to offer you such wonderfully Low Prices. o£ o£ o£ j£ o£ o£ o# 



T1THY put up with the endless annoyances of old time methods when you can just 
" as well install one of these modern outfits in your home at such a reasonable cost. 

Put the air pressure tank in your basement, connect the pump up with your weli 
, and with a tank connect the air pump, and the outfit is complete. Simph/and im- 
possible for it to set out of order. The water will be kept cool in summer and you 
will never have trouble with it freezing in the winter, as is the case with an elevated 
tank system standing out doors. 

With one of these outfits you can have every modern convenience of a complete 
modern bath-room outfit, in your home and running water under full pressure any 
place you wish to carry the piping. You can run a pipe to the outside sill of your 
house and put. on a sill cock to/ lawn sprinkling, and have every convenience that is 
to be had in a modern city home. Ten minutes' pumping each day fulfills all average 
requirements for a:i ordinary family. 


at your command in any part of your house for instant use. Complete plans and in- 
structions furnished with each outfit. Any ordinary mechanic can install it; experi- 
ence unnecessary. 

Why not install one of these systems at once. We will guarantee to make you a 
very low price, on the complete outfit. We warrant these systems to be equal or 
superior to any system on the market at the present time. 

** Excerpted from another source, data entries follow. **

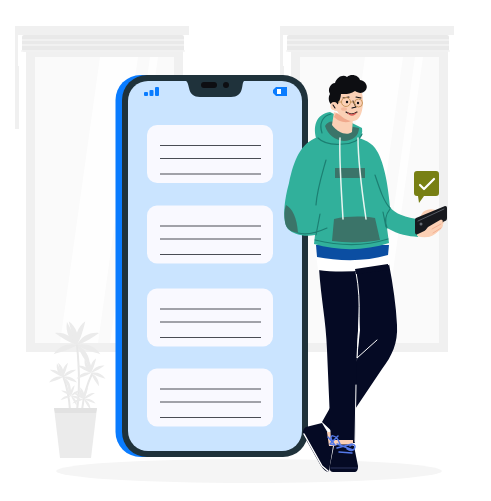
<!DOCTYPE html>
<html lang="en">
<head>
<meta charset="utf-8">
<title>Man leaning on a phone</title>
<style>
:root{--paper:#fff;--frame:#f0f0f0;--glass:#fafafa;--blind:#e9e9e9;--plant:#ebebeb;--ground:#f5f5f5;--blue:#0a7cff;--shell:#1f323b;--screen:#cae4ff;--card:#f9f9ff;--rule:#4a4d55;--skin:#fbd0b5;--shade:#f0a98c;--hair:#0d0e12;--hoodie:#31b09b;--hoodie-dark:#3b7469;--seam:#1c7f72;--hem:#0b4ea2;--navy:#050a24;--olive:#788014}
html,body{margin:0;background:var(--paper);overflow:hidden}
svg{display:block;width:491px;height:501px}
.frame{fill:var(--frame)}.glass{fill:var(--glass)}.blind{fill:var(--blind)}.plant{fill:var(--plant)}
.card{fill:var(--card)}.rules{stroke:var(--rule);stroke-width:1.2;fill:none}
.skin{fill:var(--skin)}.hair{fill:var(--hair)}.hoodie{fill:var(--hoodie)}.patch{fill:var(--hoodie-dark)}
.navy{fill:var(--navy)}.white{fill:var(--paper)}
.line{fill:none;stroke-linecap:round;stroke-linejoin:round}
.seam{stroke:var(--seam);stroke-width:1.2}.ink{stroke:var(--hair);stroke-width:1.1}
</style>
</head>
<body>
<svg viewBox="0 0 491 501" role="img" aria-label="A man in a green hoodie leans against a giant phone while holding a small one">
<defs>
<g id="window">
<rect class="frame" x="26" y="50" width="157" height="302"/>
<rect class="glass" x="35" y="57" width="139" height="286"/>
<path class="white" d="M100 57h38L98 343H60zM150 57h8L118 343h-8z" opacity=".8"/>
<rect class="frame" x="15" y="26" width="174" height="9"/>
<rect class="blind" x="22" y="35" width="162" height="17" rx="2"/>
<path d="M22 40H184M22 45H184M21 51H185" stroke="#f5f5f5" stroke-width="1.3"/>
<path class="frame" d="M15 35h3v94h-3zM15 66h4v63h-4z"/>
</g>
<g id="message-card">
<rect class="card" x="147" y="125" width="126" height="58" rx="10"/>
<path class="rules" d="M160 145.500H261M160 158.500H261M160 174H261"/>
</g>
<path id="leaf" d="M0 0C4-8 12-13 22-12 16-8 9-3 0 0z"/>
<g id="leaf-crown">
<use href="#leaf"/>
<use href="#leaf" transform="rotate(50)"/>
<use href="#leaf" transform="rotate(-42)"/>
<use href="#leaf" transform="rotate(-85)"/>
<use href="#leaf" transform="scale(-1 1)"/>
<use href="#leaf" transform="scale(-1 1) rotate(50)"/>
<use href="#leaf" transform="scale(-1 1) rotate(-42)"/>
<use href="#leaf" transform="rotate(88)"/>
</g>
</defs>

<rect class="white" width="491" height="501"/>

<g id="room">
<use href="#window"/>
<use href="#window" transform="translate(265 0)"/>
<ellipse cx="249" cy="471" rx="193" ry="12" fill="var(--ground)"/>
<g id="potted-plant" class="plant">
<path class="line" d="M77 410C80 390 79 365 77 345M70 410C69 395 66 384 63 376M82 410C84 393 88 382 92 374" stroke="#e8e8e8" stroke-width="2"/>
<use href="#leaf-crown" transform="translate(77 345)"/>
<use href="#leaf-crown" transform="translate(63 377) scale(.6)"/>
<use href="#leaf-crown" transform="translate(91 373) scale(.62)"/>
<use href="#leaf-crown" transform="translate(71 396) scale(.45)"/>
<use href="#leaf-crown" transform="translate(84 399) scale(.5)"/>
<path d="M54 408H97L91 458H60z"/>
<path d="M54 408H97L96 413H55z" fill="#e2e2e2"/>
</g>
</g>

<g id="phone">
<rect x="115.500" y="75" width="180" height="382" rx="25" fill="var(--blue)"/>
<rect x="122" y="75" width="186" height="382" rx="25" fill="var(--shell)"/>
<rect x="128" y="81" width="174" height="370" rx="20" fill="var(--screen)"/>
<path d="M183 79H247C242 81 243 84 242 88 241 94 237 97 231 97H200C194 97 190 94 189 88 188 84 188 81 183 79z" fill="var(--shell)"/>
<rect class="hair" x="201" y="82" width="16" height="6" rx="3"/>
<circle class="hair" cx="226" cy="85" r="3"/>
<g id="status-bar" fill="var(--blue)">
<rect x="144" y="92" width="4" height="4" rx="1"/>
<rect x="149.500" y="90" width="4" height="6" rx="1"/>
<rect x="155" y="87" width="4" height="9" rx="1"/>
<path d="M276 87H287V96H276L273 93V90z"/>
<rect class="white" x="277" y="89" width="4" height="5"/>
</g>
<use href="#message-card"/>
<use href="#message-card" y="80.500"/>
<use href="#message-card" y="163.500"/>
<use href="#message-card" y="243.500"/>
</g>

<g id="man">
<g id="back-shoe">
<path class="navy" d="M306 427L322 423 331 438 333 446 329 471C327 473 324 470 321 466L304 436C302 432 303 429 306 427z"/>
<path class="line" d="M304 434L322 466 328 471" stroke="#fff" stroke-width="1.500"/>
</g>
<g id="trousers">
<path class="skin" d="M327 432H343V446H329z"/>
<path class="navy" d="M356 268L389 264C393 285 396 305 397 325 398 343 392 356 382 369L337 436 322 422 357 360 360 330z"/>
<path class="navy" d="M319 268L356 270C361 300 358 325 357 355L355 443H331L327 350C326 320 321 300 319 268z"/>
<path class="line" d="M356 272C362 305 358 330 357 358L377 340M356 385L355 442" stroke="#fff" stroke-width="1"/>
<path class="white" d="M316 254H389V265C365 272 340 273 318 270z"/>
<path class="navy" d="M355 269L388 264V270L356 274z"/>
</g>
<g id="front-shoe">
<path class="skin" d="M333 440H353V450H334z"/>
<path class="navy" d="M334 446C339 444 349 444 354 446L358 466C358 470 357 472 354 472H333C330 472 329 469 330 465z"/>
<path class="line" d="M328 437L335 445 330 444 338 436M337 448L352 444M337 444L353 450M339 452L352 453M333 442C327 434 336 433 340 444M350 446C358 440 356 455 347 449" stroke="#5479e8" stroke-width="1.500"/>
<path class="line" d="M331 468H357" stroke="#2c355e" stroke-width="1"/>
</g>

<g id="hoodie">
<path d="M316 245H389L388 255C365 262 338 261 317 257z" fill="var(--hem)"/>
<path class="hoodie" d="M318 137C301 143 294 159 289 183 284 201 282 221 288 229 294 235 305 237 315 235L314 244C338 251 365 251 389 243L387 228C399 235 408 236 418 237L421 220C405 217 395 214 390 207 388 185 384 160 375 148 370 141 360 138 348 135z"/>
<path class="patch" d="M286 205C292 208 297 217 298 233 291 232 286 229 285 222 284 216 284 210 286 205z"/>
<path class="line seam" d="M326 160C321 178 317 190 316 205M316 235L320 214M386 227L383 212M375 175C380 190 384 202 390 208M298 233C306 235 314 234 327 228M315 240C340 246 366 246 388 239M387 228C384 220 386 214 390 209"/>
<path class="patch" d="M334 219C348 216 362 216 375 218L380 240C366 243 346 243 332 241z"/>
<rect class="patch" x="335" y="168" width="30" height="10"/>
<path class="hoodie" d="M317 141C312 127 316 114 330 112L362 128C364 139 354 144 342 143 333 144 324 143 317 141z"/>
<path class="patch" d="M325 126C328 121 333 120 337 124L359 128C359 136 352 141 344 141 335 140 328 135 325 126z"/>
<path class="line seam" d="M318 138C323 143 333 145 343 144 352 144 360 140 362 134M331 114C322 116 319 124 322 133"/>
<path class="line" d="M340 138C339 157 341 185 343 219M358 138C358 155 361 185 366 219" stroke="#e7f5f0" stroke-width="1.500"/>
</g>

<g id="head">
<path class="skin" d="M334 112L353 118 352 132C347 136 338 133 332 125z"/>
<path d="M336 113L351 121C345 124 338 121 334 117z" fill="var(--shade)"/>
<path class="skin" d="M337 92C343 86 357 86 362 93 364 101 363 114 358 119 352 124 342 119 337 111 331 111 329 104 334 101z"/>
<path class="hair" d="M333 106C328 103 328 97 330 94 327 89 331 83 335 83 337 77 343 74 347 77 352 73 359 76 360 80 366 81 369 87 365 91 362 94 358 93 355 91 350 95 343 94 341 94 341 98 339 101 338 104z"/>
<ellipse class="skin" cx="334" cy="106" rx="3.500" ry="4"/>
<path class="line ink" d="M343 98L349 97M356 97L361 98M353 101L356 107 352 108M346 112C350 115 354 114 357 112M333 105L335 108"/>
<g fill="none" stroke="#c9975e">
<circle cx="346" cy="102" r="4.500"/><circle cx="358.500" cy="103" r="4"/><path d="M350 102H354M338 102H341"/>
</g>
<circle class="hair" cx="347" cy="102" r="1.200"/><circle class="hair" cx="358" cy="103" r="1.200"/>
<path d="M347 112C351 115 354 114 357 112 355 117 349 117 347 112z" fill="#d9605b"/>
<ellipse cx="344" cy="109" rx="3" ry="1.800" fill="var(--shade)" opacity=".6"/>
</g>

<g id="hand-and-handset">
<path class="skin" d="M418 220L423 212C428 208 434 209 438 211L446 215C445 222 441 229 435 234 430 238 423 238 417 236z"/>
<path d="M416 218L445 206C447 206 447 207 447 209V218C447 220 446 221 445 221L418 234C416 235 415 234 415 232V221C415 219 415 219 416 218z" fill="#17191e"/>
<path class="line" d="M418 221L444 209" stroke="#565b63"/>
<circle cx="421" cy="224" r="1.500" fill="#656a72"/>
<path class="skin" d="M428 227L440 220C443 219 444 222 441 224L443 225C443 228 439 231 436 233L428 237 421 236z"/>
<path class="line" d="M432 229L441 224M433 233L441 228" stroke="var(--shade)" stroke-width=".8"/>
</g>
</g>

<g id="check-bubble">
<path d="M417 171H436Q439 171 439 174V193Q439 196 436 196H424L419 203 418 196H417Q414 196 414 193V174Q414 171 417 171z" fill="var(--olive)"/>
<path class="line" d="M420 185L424 189 434 179" stroke="#fff" stroke-width="2.200"/>
</g>
</svg>
</body>
</html>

Do not let the very low prices that we are quoting on these outfits give you the 
impression that they are not of high grade material and workmanship in every way. 
We back them against any similar outfits on the market at the present time, both as 
to their workmanship and quality, etc., and they will give you just as good' satisfac- 
tion in every way as any of the higher priced outfits on the market. 

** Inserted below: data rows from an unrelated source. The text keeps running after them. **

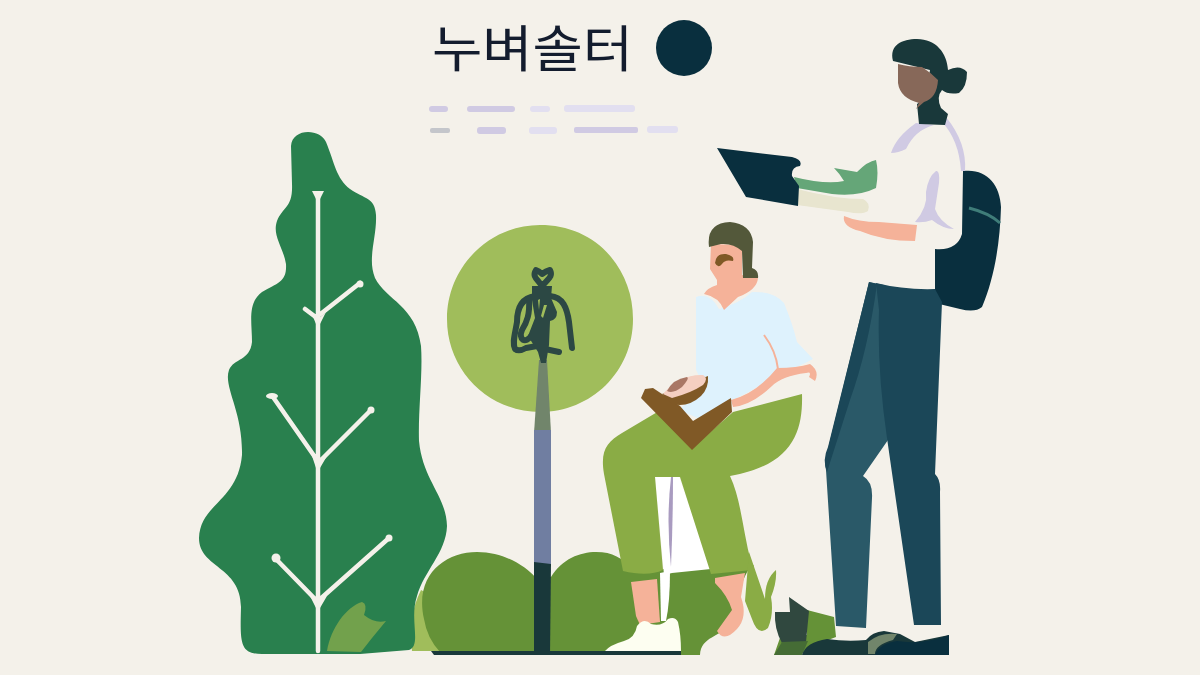
<!DOCTYPE html>
<html lang="en">
<head>
<meta charset="utf-8">
<title>Reading in the park</title>
<style>
:root {
  --paper: #f4f1ea;
  --ink: #131c2e;
  --navy: #092f3e;
  --leaf-dark: #29804e;
  --leaf-mid: #659237;
  --leaf-lime: #8aac45;
  --leaf-light: #a0bd5b;
  --lilac: #d0cae3;
  --lilac-pale: #e2dff0;
  --skin: #f5b299;
  --skin-deep: #876859;
  --sky: #def2fd;
  --brown: #805926;
  --olive: #53583a;
  --denim: #2a5968;
  --denim-dark: #1b4758;
  --forest: #19383a;
  --iron: #2c4844;
  --white: #ffffff;
}
html, body { margin: 0; height: 100%; overflow: hidden; background: var(--paper); }
.scene { display: block; width: 1200px; height: 675px; }
.paper { fill: var(--paper); }
.navy { fill: var(--navy); }
.leaf-dark { fill: var(--leaf-dark); }
.leaf-mid { fill: var(--leaf-mid); }
.leaf-lime { fill: var(--leaf-lime); }
.leaf-light { fill: var(--leaf-light); }
.lilac { fill: var(--lilac); }
.lilac-pale { fill: var(--lilac-pale); }
.skin { fill: var(--skin); }
.skin-deep { fill: var(--skin-deep); }
.sky { fill: var(--sky); }
.brown { fill: var(--brown); }
.olive { fill: var(--olive); }
.denim { fill: var(--denim); }
.denim-dark { fill: var(--denim-dark); }
.forest { fill: var(--forest); }
.iron { fill: var(--iron); }
.white { fill: var(--white); }
.heading { fill: var(--ink); font: 500 50px "Noto Sans CJK KR", sans-serif; }
.veins { fill: none; stroke: var(--paper); stroke-width: 4.5; stroke-linecap: round; }
.ironwork { fill: none; stroke: var(--iron); stroke-width: 6; stroke-linejoin: round; stroke-linecap: round; }
</style>
</head>
<body>
<svg class="scene" viewBox="0 0 1200 675" role="img" aria-label="Two people reading in a park beside a tree and a lamp post">
  <rect class="paper" width="1200" height="675"/>

  <g id="heading">
    <text class="heading" lang="ko" x="432" y="67" textLength="201" lengthAdjust="spacingAndGlyphs">누벼솔터</text>
    <circle class="navy" cx="684" cy="48" r="28"/>
  </g>

  <g id="caption-bars">
    <rect class="lilac" x="429" y="106" width="19" height="6" rx="3"/>
    <rect class="lilac" x="467" y="106" width="48" height="6" rx="3"/>
    <rect class="lilac-pale" x="530" y="106" width="20" height="6" rx="3"/>
    <rect class="lilac-pale" x="564" y="105" width="71" height="7" rx="3"/>
    <rect fill="#c4c6cb" x="430" y="128" width="20" height="5" rx="2"/>
    <rect class="lilac" x="477" y="127" width="29" height="7" rx="3"/>
    <rect class="lilac-pale" x="529" y="127" width="28" height="7" rx="3"/>
    <rect class="lilac" x="574" y="127" width="64" height="6" rx="2"/>
    <rect class="lilac-pale" x="647" y="126" width="31" height="7" rx="3"/>
  </g>

  <g id="bushes">
    <path class="leaf-light" d="M421 590Q407 618 412 651H440V600Z"/>
    <path class="leaf-mid" d="M424 619C414 575 445 552 477 552C505 552 526 567 535 577H551C562 559 580 552 596 552C613 552 622 558 632 569H749C737 588 739 606 732 622C720 638 701 636 700 655H660L440 652Q427 638 424 619Z"/>
  </g>

  <g id="tall-tree">
    <path class="leaf-dark" d="M291 146C292 128 320 128 326 142C335 164 336 178 350 189C364 199 375 197 376 215C377 238 367 258 375 278C386 300 416 306 421 346C423 374 418 410 419 441C423 481 446 495 447 526C446 553 424 571 417 596C409 620 422 645 409 650L360 654H262C240 654 240 644 241 607C241 566 199 568 199 538C200 504 238 501 242 455C243 411 223 387 229 370C234 358 250 361 252 342C252 323 247 303 262 292C278 283 287 282 286 264C283 246 272 236 277 221C283 206 293 208 292 184Z"/>
    <path fill="#72a14c" d="M327 651C331 628 346 607 362 602Q368 604 364 615Q375 624 386 621L372 638L361 652Z"/>
    <path class="veins" d="M318 194V651M317 318L305 309M318 316L360 283M317 460L273 397M319 462L371 410M316 600L275 558M318 601L389 538"/>
    <g class="paper">
      <path d="M312 191H324L320 199H316Z"/>
      <circle cx="360" cy="284" r="3.5"/>
      <ellipse cx="272" cy="396" rx="6" ry="3"/>
      <circle cx="371" cy="410" r="3.5"/>
      <circle cx="276" cy="558" r="4.5"/>
      <circle cx="389" cy="538" r="3.5"/>
      <path d="M311 312L318 319L326 312L320 324H316ZM311 453L318 461L327 456L320 468H316ZM309 594L318 601L327 596L320 608H316Z"/>
    </g>
  </g>

  <g id="lamp">
    <path class="leaf-light" d="M540 225C568 225 594 236 611 257C625 274 633 295 633 319C633 372 591 412 540 412C489 412 447 371 447 319C447 267 489 225 540 225Z"/>
    <path fill="#71856b" d="M539 360H547L551 433H534Z"/>
    <rect fill="#707ea1" x="534" y="430" width="17" height="134"/>
    <path class="forest" d="M534 562L551 564L550 655H534Z"/>
    <path class="forest" d="M431 651H681V655H434Z"/>
    <g id="lantern">
      <path class="ironwork" stroke-width="5" d="M536 270C531 278 540 280 542 287C545 280 554 278 550 270Q546 271 542 274Q539 271 536 270Z"/>
      <path class="ironwork" d="M535 296C522 298 517 308 517 322C515 334 512 343 515 349Q519 352 526 348L537 346M550 296C563 297 567 308 569 322L572 348"/>
      <path class="ironwork" stroke-width="4" d="M529 299C530 314 527 322 522 330C518 339 525 345 532 335M545 349L559 352"/>
      <path class="iron" d="M532 286H552L551 298L557 312Q557 320 550 321L549 345L546 363H541L538 352L528 336L535 318L532 300Z"/>
      <path class="leaf-light" d="M544 305H547L543 318L541 316ZM538 300L540 299L539 310Z"/>
    </g>
  </g>

  <g id="seated-reader">
    <path class="white" d="M655 476H679L711 569L672 573L664 575Z"/>
    <path class="leaf-lime" d="M802 394C803 430 794 465 730 476C741 499 743 532 751 562L754 566L752 570L711 574L680 477H655L663 570Q648 577 623 571L604 474C600 450 607 442 622 433L659 411L692 448L733 412Z"/>
    <path d="M671 477Q666 520 671 567Q673 520 673 477Z" fill="#a99bc0"/>
    <path class="leaf-lime" d="M749 552L765 599Q765 579 776 570Q777 582 771 597Q774 614 768 628Q758 637 752 619L745 601Z"/>
    <path class="skin" d="M631 582L657 579L660 622L640 625L636 616Z"/>
    <path class="skin" d="M715 578L745 573L741 597Q748 617 737 629Q724 643 717 631L732 610Q728 596 715 583Z"/>
    <path class="white" d="M660 573L670 571Q670 602 666 621H661Z"/>
    <path fill="#fdfef1" d="M605 651Q610 645 624 641Q635 638 637 626Q644 617 651 624Q662 627 668 619Q675 616 678 622Q681 635 681 651Z"/>
    <path class="sky" d="M696 297Q710 292 719 309Q740 303 752 292Q773 291 784 303Q793 325 797 342L813 359Q797 368 781 372Q757 389 733 400L731 405L700 419L679 410L704 386L696 370Z"/>
    <g id="reading-arm">
      <path class="skin" d="M731 400Q756 394 777 368Q797 368 810 364Q820 371 815 381L809 377Q812 371 806 373Q782 376 772 386Q752 405 733 407Z"/>
      <path d="M764 335Q776 351 778 369" fill="none" stroke="#f5b299" stroke-width="2"/>
    </g>
    <g id="open-book">
      <path class="brown" d="M641 398L645 389L653 388L680 406L693 421L731 398L732 412L692 450Z"/>
      <path class="brown" d="M662 394L708 376Q709 388 701 396Q688 408 672 404Z"/>
      <path fill="#f5cfc1" d="M663 394Q680 374 703 375Q709 378 703 385Q691 393 672 398Z"/>
      <path fill="#a97765" d="M667 391Q673 379 687 377Q690 378 682 387Q673 394 667 391Z"/>
    </g>
    <g id="reader-head">
      <path class="skin" d="M711 244L742 245V275L758 278Q757 290 738 297L724 310Q719 297 704 294Q707 288 717 285V280L710 269Z"/>
      <path class="olive" d="M709 247Q706 223 730 222Q751 224 753 242L752 268Q759 270 758 278H743L742 251Q733 243 721 244Z"/>
      <path class="brown" d="M715 263Q716 253 726 254Q735 256 733 261Q725 259 722 264Q718 269 715 263Z"/>
    </g>
  </g>

  <g id="ground-leaves">
    <path class="leaf-mid" d="M774 655L781 635H807V610L834 617L836 637L807 648L801 655Z"/>
    <path fill="#30483f" d="M775 612H790L789 597L809 611L806 642L782 643Q774 629 775 612Z"/>
    <path fill="#456c35" d="M774 655L782 642L808 641L802 655Z"/>
  </g>

  <g id="standing-reader">
    <path class="navy" d="M963 171C986 168 1000 184 1001 207C1000 244 994 279 982 307Q975 313 960 309L935 303V249Q957 251 962 234Z"/>
    <path d="M969 208Q989 213 1000 223" fill="none" stroke="#3f7d79" stroke-width="3"/>
    <g id="trousers">
      <path class="denim" d="M869 282L884 285L888 440L863 476Q873 482 872 498L866 628L836 626L826 470Q824 460 828 449Z"/>
      <path class="denim-dark" d="M876 283Q904 290 935 289L942 302L935 474Q941 480 940 492L941 625H914L892 473L887 438Q877 370 879 310Z"/>
      <path class="denim-dark" d="M869 282L877 284Q868 350 850 400L827 472Q822 460 828 447Z"/>
    </g>
    <g id="shoes">
      <path class="forest" d="M802 655Q806 642 827 639Q847 642 866 640Q872 632 884 631L900 634L915 642L949 635V655Z"/>
      <path class="navy" d="M875 655Q880 643 897 641Q923 645 949 635V655Z"/>
      <path fill="#71856b" d="M868 642Q880 632 897 634L893 640Q875 645 875 654H868Z"/>
    </g>
    <path id="shirt-folds" class="lilac" d="M891 153Q896 137 916 123L934 125Q915 130 906 149Q898 153 891 153ZM946 117Q967 143 965 171H961Q959 140 942 122ZM936 171Q940 170 939 183L935 209Q939 221 954 229Q943 229 932 220Q924 223 915 222Q928 207 926 192Q928 177 936 171Z"/>
    <path class="skin" d="M844 216Q858 222 879 222L917 225L915 241Q883 241 860 231Q842 227 844 216Z"/>
    <g id="held-book">
      <path fill="#e8e5cf" d="M797 189Q835 199 863 199Q871 203 868 211Q862 215 848 212L797 205Z"/>
      <path fill="#65a678" d="M794 177Q826 185 844 181Q840 174 834 168L857 172Q868 161 876 160Q879 172 876 188Q858 197 832 194L797 188Z"/>
      <path class="navy" d="M717 148L792 157Q803 160 800 166Q791 167 792 176L799 186L798 206L746 197Z"/>
    </g>
    <g id="standing-head">
      <path class="forest" d="M893 61C889 45 902 39 917 39C936 39 947 53 948 70Q960 64 967 72Q967 87 959 93Q948 95 942 90Q936 97 941 108L948 114L945 125L919 124L917 104L925 99L930 70Z"/>
      <path class="skin-deep" d="M898 64Q909 67 922 67Q930 72 938 80Q937 98 924 102L916 109L919 103Q900 98 898 83Z"/>
    </g>
  </g>
</svg>
</body>
</html>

Send us a complete sketch of your house at once ex- 
plaining the conditions, and if vou have a deep well to 
pump from, it will he necessary for us to figUr'e on a 
special pump for the purpose, ami let lis know where vou 
can best place the air pressure tank; how far the well is 
from the house and how many fixtures vou want to sup- 
ply water to, ete. On receipt of this information, we will 
be able 10 figure up a complete outfit for vou and we will 
guarantee to save you money. 


We can fit you out complete with a gasoline driven 
outfit with the most modern and up-to-date engine and 
pumping equipment manufactured. One that will give 
you absolute satisfaction in every way, and thus do away 
entirely with the necessity of any pumping by hand 
whatever, bun ply start the engine and let it run for 
about 4 or 5 minutes; then shut it down and you will 
gave an abundant supply of water sufficient to 'last 2 or 
d nays. No manual labor whatever required. 

We are in a position to furnish these outfits from the 
smallest to the largest size. Every tank guaranteed ab- 
solutely brand new and perfect, air tight and of the 
mgnesl grade of material and workmanship. We furnish 
these outfits complete with all Gauges, Valves, etc and 
with our complete instructions which we furnish" with 
each outfit you will have n o trouble whatever in getting 
it set up without a hitch. 

Write at once for prices. — . Price for this